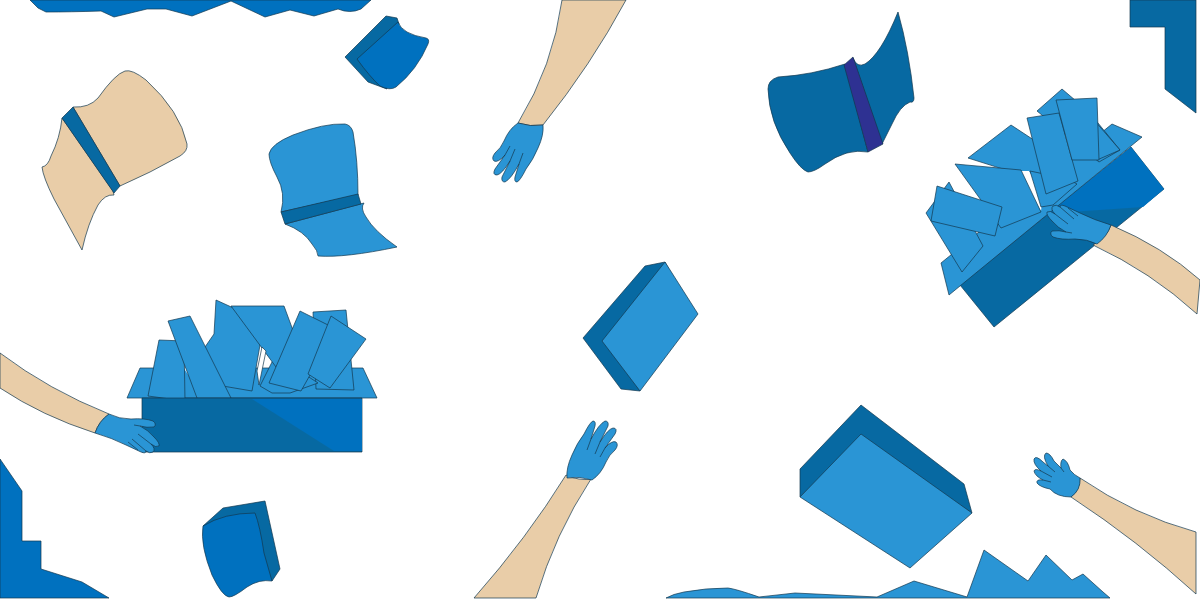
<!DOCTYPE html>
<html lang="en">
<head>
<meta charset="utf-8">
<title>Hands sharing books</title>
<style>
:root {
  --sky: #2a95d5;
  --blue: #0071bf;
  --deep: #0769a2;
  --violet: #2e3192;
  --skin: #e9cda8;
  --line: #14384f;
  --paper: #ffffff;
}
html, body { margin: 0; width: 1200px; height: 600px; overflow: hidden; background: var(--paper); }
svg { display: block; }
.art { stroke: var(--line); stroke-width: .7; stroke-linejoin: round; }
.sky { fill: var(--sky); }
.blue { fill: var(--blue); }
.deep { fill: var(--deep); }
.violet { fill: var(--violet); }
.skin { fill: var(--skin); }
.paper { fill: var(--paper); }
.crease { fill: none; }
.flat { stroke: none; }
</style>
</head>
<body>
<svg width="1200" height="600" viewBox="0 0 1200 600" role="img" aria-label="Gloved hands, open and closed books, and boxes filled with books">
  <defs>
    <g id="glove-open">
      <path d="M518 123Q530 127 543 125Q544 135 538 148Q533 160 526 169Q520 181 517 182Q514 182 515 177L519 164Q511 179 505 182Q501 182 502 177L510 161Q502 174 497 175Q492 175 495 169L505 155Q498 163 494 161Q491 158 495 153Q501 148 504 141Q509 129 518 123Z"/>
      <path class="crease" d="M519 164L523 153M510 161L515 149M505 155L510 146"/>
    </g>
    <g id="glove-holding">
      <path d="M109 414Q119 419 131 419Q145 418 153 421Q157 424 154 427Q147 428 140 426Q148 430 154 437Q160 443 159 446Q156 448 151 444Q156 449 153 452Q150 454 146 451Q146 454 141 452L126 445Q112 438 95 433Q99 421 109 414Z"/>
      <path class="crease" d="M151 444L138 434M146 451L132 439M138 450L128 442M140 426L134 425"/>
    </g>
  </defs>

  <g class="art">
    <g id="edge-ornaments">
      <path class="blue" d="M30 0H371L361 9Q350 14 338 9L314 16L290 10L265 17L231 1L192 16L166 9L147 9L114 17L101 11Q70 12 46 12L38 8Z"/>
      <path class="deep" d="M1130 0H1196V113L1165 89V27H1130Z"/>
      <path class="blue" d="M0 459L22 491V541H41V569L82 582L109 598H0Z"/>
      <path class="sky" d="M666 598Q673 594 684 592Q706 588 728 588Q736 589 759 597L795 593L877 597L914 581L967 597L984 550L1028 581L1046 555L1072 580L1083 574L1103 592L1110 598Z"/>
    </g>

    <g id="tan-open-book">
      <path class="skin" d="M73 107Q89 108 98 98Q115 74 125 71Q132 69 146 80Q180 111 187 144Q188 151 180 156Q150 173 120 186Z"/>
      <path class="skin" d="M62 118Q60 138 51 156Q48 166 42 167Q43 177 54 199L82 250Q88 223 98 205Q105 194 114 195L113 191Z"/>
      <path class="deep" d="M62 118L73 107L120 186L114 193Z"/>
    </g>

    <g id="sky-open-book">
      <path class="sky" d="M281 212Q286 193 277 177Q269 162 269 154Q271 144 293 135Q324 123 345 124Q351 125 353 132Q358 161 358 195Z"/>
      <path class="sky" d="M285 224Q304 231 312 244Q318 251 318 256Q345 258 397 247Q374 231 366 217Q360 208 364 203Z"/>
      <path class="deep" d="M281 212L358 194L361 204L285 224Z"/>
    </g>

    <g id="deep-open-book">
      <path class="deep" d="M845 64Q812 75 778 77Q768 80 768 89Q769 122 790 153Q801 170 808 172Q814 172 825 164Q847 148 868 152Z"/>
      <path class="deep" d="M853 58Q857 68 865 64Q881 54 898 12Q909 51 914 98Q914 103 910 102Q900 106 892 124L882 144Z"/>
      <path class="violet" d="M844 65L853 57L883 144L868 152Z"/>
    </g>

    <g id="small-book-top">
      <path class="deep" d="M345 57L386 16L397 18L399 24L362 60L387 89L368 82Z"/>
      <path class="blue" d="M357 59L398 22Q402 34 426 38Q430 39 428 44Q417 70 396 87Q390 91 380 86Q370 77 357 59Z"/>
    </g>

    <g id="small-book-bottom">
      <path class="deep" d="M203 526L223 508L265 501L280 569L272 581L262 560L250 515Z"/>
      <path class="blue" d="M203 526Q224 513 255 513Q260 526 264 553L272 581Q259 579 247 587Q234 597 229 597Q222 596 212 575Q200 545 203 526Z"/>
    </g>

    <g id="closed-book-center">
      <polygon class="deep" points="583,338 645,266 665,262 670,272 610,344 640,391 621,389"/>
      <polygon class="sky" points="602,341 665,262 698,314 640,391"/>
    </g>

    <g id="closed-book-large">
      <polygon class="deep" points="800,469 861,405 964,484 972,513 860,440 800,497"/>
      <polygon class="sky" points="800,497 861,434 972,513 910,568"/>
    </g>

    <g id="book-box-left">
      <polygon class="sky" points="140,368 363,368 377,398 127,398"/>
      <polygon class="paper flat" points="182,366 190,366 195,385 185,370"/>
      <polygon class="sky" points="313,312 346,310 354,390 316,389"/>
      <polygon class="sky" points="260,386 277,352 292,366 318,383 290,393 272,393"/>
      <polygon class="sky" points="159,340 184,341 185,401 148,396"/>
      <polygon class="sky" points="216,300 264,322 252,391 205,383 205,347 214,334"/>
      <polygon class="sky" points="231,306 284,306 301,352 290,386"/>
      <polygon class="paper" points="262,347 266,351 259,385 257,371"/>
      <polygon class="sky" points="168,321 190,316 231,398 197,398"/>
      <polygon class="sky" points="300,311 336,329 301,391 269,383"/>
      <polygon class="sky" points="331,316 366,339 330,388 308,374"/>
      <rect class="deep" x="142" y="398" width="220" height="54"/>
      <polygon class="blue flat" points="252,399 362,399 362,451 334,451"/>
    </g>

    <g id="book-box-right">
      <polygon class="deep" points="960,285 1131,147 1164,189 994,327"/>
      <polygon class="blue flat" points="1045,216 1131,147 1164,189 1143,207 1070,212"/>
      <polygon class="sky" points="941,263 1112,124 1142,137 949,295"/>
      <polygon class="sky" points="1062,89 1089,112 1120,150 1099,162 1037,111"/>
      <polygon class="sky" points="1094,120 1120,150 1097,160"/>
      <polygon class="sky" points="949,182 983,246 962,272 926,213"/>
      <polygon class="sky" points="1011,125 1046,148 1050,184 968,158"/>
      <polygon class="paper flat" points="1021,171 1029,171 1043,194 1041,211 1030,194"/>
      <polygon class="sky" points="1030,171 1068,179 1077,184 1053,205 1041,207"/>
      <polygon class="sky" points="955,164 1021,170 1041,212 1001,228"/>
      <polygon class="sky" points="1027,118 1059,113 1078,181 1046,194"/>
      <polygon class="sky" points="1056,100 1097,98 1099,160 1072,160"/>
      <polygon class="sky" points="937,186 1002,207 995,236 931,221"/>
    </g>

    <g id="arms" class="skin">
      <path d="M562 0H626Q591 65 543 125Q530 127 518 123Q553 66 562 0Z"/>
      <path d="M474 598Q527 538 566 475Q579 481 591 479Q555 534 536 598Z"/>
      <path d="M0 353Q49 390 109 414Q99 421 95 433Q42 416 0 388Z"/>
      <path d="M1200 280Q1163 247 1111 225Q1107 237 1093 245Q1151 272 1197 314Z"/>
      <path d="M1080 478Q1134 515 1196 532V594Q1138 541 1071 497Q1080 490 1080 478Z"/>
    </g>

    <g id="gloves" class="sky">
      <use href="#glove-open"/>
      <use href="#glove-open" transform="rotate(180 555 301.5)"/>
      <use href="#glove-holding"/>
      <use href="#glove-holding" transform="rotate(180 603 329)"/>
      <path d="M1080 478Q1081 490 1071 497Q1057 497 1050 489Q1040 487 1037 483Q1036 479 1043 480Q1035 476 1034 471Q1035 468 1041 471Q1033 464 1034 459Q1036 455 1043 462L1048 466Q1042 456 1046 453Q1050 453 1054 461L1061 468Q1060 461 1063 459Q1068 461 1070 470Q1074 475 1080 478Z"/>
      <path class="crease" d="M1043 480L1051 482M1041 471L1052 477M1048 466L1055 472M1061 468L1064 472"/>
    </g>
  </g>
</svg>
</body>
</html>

==

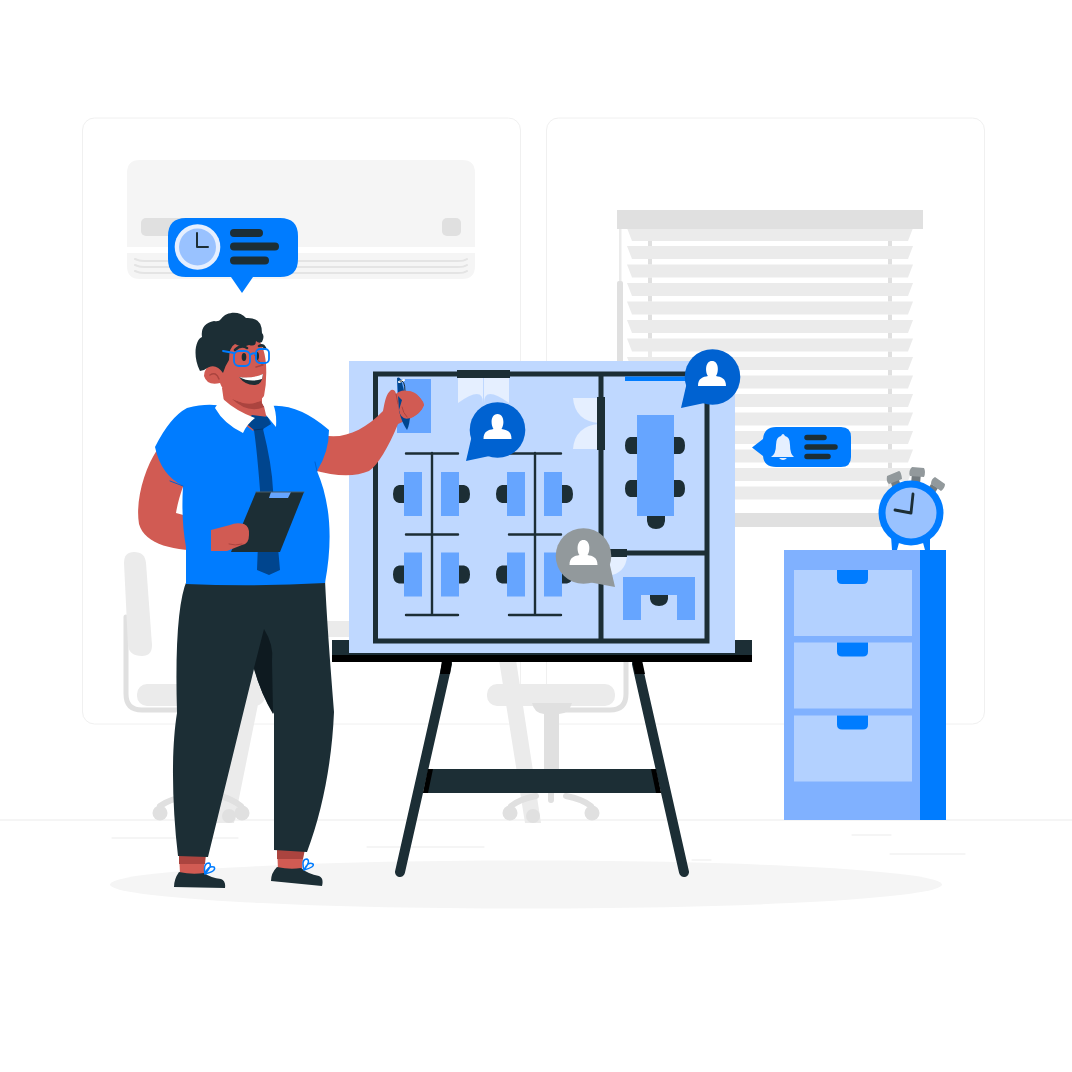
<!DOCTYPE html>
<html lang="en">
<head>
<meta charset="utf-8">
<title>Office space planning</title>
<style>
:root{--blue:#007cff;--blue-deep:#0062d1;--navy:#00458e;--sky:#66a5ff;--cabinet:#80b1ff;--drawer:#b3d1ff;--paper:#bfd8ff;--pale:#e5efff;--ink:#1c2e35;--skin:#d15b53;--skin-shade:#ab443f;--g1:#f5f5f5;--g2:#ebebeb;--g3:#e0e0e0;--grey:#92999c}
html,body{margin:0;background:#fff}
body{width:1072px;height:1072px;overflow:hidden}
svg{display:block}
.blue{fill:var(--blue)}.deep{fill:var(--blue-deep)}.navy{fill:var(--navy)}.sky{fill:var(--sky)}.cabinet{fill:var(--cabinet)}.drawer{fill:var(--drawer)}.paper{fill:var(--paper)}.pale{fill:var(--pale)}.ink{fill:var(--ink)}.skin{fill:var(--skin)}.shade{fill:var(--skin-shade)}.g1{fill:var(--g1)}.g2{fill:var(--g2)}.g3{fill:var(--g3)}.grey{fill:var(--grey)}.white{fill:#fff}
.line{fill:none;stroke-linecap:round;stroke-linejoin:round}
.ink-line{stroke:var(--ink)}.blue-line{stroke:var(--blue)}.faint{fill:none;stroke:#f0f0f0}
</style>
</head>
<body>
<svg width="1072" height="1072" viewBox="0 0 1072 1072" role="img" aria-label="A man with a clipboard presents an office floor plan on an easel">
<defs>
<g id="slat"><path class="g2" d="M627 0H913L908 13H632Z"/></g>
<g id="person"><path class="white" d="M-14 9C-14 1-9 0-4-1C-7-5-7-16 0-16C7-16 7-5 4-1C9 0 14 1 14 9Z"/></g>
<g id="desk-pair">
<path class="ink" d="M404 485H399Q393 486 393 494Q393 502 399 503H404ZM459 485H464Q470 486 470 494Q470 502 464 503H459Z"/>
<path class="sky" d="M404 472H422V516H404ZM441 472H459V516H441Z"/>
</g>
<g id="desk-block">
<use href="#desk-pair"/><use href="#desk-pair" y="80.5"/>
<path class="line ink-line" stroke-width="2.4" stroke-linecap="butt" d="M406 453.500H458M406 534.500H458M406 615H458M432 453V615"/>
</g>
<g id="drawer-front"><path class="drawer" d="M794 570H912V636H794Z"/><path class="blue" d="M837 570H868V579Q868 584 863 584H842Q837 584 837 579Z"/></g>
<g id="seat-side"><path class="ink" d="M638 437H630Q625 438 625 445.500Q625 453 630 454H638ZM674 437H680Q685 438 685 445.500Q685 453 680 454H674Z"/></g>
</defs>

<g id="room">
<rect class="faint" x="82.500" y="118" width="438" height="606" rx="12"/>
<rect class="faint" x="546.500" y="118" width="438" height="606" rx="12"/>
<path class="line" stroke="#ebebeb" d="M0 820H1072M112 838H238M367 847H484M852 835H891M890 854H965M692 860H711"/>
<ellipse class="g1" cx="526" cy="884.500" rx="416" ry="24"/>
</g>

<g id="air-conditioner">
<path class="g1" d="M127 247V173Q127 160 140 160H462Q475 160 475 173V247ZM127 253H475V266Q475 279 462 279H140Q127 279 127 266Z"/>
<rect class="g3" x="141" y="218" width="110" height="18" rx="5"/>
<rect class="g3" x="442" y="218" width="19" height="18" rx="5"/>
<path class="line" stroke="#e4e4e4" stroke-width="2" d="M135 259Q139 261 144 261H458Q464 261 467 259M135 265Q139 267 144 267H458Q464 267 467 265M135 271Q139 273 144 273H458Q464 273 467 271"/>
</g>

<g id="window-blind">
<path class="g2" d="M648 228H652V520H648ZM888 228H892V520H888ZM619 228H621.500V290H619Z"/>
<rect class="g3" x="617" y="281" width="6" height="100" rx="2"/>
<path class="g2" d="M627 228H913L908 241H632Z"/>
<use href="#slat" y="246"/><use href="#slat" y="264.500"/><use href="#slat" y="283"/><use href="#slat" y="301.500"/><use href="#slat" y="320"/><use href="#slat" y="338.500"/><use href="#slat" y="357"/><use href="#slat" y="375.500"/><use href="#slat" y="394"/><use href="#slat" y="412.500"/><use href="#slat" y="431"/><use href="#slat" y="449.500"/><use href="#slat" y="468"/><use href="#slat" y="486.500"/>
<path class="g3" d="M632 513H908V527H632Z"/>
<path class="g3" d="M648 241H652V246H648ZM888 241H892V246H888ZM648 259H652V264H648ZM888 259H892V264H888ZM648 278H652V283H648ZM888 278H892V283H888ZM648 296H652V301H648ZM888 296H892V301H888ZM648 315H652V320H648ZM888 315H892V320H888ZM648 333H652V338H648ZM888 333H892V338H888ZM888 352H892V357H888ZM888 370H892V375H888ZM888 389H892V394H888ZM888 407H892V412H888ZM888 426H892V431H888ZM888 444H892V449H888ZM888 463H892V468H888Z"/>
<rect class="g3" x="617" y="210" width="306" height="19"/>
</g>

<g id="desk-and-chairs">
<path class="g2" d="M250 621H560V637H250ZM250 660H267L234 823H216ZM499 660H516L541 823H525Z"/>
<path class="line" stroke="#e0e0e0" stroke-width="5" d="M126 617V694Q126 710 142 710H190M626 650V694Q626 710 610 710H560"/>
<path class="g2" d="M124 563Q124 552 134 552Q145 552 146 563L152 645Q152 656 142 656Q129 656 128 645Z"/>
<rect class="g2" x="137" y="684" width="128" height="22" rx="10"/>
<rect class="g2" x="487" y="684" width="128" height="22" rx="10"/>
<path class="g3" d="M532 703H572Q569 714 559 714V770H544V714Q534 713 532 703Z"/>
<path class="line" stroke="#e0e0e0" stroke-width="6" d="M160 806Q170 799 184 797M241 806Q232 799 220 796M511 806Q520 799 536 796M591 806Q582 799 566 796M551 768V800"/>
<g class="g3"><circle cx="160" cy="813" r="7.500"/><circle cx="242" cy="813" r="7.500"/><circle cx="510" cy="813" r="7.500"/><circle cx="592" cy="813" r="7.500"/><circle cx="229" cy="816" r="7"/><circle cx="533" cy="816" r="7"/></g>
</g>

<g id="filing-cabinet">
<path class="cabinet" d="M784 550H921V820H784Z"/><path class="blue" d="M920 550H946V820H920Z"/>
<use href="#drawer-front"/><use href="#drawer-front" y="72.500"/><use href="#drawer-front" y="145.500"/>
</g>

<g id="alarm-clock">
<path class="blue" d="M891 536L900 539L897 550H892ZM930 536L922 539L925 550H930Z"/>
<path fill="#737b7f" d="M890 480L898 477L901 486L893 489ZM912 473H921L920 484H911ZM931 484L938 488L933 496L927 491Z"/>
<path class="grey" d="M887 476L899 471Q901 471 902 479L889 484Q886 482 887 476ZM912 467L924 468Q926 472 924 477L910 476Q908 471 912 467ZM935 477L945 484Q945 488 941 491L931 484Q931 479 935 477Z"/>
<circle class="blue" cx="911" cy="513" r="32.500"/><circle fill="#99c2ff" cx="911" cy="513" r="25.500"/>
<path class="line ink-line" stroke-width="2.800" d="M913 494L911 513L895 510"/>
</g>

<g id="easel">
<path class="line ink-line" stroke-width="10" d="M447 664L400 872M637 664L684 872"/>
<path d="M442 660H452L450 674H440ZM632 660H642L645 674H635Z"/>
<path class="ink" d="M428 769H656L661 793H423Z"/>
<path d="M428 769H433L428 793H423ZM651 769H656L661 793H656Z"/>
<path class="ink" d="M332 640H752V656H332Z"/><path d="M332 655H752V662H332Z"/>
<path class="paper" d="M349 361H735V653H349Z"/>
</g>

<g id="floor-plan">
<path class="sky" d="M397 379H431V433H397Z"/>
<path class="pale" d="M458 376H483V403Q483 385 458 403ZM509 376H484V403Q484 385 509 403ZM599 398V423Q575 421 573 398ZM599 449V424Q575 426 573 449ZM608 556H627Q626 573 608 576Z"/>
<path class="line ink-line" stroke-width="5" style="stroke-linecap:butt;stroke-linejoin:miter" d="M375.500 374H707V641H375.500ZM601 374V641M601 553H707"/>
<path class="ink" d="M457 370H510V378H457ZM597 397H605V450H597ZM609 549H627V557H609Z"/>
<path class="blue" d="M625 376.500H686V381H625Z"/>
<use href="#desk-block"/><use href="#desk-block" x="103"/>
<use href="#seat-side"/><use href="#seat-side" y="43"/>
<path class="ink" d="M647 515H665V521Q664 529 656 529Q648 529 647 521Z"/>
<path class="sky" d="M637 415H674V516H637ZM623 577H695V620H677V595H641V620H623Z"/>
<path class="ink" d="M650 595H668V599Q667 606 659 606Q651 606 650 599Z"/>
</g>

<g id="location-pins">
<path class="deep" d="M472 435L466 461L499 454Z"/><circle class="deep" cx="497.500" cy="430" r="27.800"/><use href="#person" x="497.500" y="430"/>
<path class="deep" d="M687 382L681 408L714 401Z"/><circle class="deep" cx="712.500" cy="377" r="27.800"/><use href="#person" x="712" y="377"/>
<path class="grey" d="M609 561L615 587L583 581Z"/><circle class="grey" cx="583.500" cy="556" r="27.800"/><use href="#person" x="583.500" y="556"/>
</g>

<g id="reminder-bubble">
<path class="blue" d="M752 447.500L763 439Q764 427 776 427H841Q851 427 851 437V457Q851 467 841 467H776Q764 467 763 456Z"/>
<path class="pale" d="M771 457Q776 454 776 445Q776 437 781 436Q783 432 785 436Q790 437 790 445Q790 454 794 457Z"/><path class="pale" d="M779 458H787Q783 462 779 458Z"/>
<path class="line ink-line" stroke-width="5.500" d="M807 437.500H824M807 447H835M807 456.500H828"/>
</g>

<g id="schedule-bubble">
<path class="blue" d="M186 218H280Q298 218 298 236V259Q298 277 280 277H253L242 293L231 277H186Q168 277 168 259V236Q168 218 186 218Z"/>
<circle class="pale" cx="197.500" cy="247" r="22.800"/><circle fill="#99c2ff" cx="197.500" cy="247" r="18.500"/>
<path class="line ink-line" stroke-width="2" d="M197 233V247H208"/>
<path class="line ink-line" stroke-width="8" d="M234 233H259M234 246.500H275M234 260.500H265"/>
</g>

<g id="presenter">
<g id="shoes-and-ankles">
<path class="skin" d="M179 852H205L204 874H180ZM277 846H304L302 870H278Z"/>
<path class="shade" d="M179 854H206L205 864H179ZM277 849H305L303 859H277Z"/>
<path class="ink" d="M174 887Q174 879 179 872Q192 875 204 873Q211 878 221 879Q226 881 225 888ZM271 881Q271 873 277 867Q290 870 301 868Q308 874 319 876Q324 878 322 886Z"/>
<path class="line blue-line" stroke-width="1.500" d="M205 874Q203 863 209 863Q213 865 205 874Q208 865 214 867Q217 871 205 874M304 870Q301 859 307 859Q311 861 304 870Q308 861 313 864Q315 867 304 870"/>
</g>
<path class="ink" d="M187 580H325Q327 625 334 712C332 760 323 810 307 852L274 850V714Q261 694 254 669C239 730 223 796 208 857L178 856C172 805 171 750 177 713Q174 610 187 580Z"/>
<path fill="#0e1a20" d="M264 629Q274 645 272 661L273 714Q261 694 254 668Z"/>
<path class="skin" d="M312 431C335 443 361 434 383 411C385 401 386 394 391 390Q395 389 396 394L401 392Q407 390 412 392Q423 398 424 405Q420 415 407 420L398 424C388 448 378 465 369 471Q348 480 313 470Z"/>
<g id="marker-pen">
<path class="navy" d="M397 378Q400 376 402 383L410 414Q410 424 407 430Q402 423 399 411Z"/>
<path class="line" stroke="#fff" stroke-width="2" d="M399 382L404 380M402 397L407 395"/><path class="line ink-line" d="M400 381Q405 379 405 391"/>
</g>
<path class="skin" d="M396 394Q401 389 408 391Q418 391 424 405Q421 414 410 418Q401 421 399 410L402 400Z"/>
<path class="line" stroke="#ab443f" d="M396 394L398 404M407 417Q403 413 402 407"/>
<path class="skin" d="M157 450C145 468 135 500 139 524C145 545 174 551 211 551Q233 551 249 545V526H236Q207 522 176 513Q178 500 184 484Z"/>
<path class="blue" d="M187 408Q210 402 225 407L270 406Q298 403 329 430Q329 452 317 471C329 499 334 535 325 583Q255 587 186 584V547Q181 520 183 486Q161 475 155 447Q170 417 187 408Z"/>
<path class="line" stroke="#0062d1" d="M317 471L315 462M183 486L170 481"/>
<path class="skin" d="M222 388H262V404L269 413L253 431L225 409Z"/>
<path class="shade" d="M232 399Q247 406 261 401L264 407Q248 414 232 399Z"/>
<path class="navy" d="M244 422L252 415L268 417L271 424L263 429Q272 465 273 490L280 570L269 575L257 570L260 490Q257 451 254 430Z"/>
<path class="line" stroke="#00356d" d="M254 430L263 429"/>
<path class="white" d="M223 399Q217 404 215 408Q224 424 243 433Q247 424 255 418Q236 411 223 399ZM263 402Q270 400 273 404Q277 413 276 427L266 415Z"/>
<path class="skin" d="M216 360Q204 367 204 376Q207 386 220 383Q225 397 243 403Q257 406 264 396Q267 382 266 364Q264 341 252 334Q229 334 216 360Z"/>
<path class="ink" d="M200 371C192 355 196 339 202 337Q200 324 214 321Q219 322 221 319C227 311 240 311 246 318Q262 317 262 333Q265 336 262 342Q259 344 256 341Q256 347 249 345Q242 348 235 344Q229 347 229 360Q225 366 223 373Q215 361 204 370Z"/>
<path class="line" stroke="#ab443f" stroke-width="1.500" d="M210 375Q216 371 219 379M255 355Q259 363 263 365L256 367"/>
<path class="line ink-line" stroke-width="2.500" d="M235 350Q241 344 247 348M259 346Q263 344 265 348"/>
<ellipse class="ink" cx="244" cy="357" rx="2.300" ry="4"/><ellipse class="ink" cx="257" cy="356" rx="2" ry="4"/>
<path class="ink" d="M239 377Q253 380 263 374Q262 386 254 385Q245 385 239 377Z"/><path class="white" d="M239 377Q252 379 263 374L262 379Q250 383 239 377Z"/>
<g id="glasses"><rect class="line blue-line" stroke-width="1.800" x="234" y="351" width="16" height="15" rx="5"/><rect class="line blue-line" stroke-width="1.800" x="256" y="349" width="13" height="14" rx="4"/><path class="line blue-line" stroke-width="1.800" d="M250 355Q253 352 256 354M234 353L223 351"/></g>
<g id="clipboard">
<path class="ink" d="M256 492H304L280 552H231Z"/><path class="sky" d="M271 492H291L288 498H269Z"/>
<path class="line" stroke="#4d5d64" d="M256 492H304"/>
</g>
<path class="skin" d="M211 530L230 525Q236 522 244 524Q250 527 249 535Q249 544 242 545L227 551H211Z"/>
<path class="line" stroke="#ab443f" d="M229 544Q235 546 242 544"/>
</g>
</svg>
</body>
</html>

● **What is being asked**
Say how many lines in the preceding material include the word "open", with no other words in the reply.

● **Exercise response**
7